YOUR INSTRUCTIONS >>
If a line in the data below contains the word "fill", copy it out.

Stored data entries >>
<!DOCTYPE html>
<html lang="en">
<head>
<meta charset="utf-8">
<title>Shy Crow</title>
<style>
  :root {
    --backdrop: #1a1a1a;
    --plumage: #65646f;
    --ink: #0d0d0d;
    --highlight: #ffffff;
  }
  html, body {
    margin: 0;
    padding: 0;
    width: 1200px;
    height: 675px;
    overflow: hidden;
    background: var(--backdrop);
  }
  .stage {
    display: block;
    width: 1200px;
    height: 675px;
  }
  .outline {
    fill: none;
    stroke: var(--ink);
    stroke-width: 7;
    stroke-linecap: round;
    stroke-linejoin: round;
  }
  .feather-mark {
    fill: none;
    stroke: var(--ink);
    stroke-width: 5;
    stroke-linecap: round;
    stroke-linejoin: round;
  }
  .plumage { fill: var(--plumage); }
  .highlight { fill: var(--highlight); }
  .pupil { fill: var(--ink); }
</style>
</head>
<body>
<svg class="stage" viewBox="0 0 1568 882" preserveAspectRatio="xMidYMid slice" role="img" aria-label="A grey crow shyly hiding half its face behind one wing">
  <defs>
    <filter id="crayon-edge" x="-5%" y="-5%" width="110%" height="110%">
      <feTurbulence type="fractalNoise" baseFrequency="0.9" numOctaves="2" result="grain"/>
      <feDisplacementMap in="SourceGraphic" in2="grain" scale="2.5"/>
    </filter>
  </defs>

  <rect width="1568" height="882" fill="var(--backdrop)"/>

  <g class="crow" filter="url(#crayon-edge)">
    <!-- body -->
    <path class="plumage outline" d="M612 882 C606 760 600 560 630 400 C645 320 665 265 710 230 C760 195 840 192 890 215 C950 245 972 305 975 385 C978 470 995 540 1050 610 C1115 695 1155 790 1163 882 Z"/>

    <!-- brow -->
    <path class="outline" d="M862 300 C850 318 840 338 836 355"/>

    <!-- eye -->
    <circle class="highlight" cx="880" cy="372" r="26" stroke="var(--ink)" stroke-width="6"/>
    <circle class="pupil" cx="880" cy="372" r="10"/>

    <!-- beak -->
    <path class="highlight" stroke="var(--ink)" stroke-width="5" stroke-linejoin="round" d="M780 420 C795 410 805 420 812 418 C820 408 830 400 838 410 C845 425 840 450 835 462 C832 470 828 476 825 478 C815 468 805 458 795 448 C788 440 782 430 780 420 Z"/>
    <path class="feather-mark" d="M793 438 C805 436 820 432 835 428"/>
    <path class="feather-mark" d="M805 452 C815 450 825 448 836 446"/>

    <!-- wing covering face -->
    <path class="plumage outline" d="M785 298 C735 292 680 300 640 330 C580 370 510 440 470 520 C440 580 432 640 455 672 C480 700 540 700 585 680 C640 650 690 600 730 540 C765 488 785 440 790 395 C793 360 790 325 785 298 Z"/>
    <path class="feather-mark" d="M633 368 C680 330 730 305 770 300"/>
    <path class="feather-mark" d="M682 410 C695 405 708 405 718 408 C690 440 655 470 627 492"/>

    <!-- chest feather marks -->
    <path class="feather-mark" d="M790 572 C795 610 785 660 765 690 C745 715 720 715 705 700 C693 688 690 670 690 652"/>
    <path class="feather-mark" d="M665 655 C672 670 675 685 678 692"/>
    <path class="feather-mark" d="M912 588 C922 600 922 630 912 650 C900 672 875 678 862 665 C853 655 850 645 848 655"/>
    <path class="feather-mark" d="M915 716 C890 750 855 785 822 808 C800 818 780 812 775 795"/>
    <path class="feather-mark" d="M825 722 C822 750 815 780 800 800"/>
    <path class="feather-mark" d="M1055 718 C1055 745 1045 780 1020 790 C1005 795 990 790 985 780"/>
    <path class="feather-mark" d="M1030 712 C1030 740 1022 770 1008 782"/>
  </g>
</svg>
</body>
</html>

EXERCISE RESPONSE >>
    fill: none;
    fill: none;
  .plumage { fill: var(--plumage); }
  .highlight { fill: var(--highlight); }
  .pupil { fill: var(--ink); }
  <rect width="1568" height="882" fill="var(--backdrop)"/>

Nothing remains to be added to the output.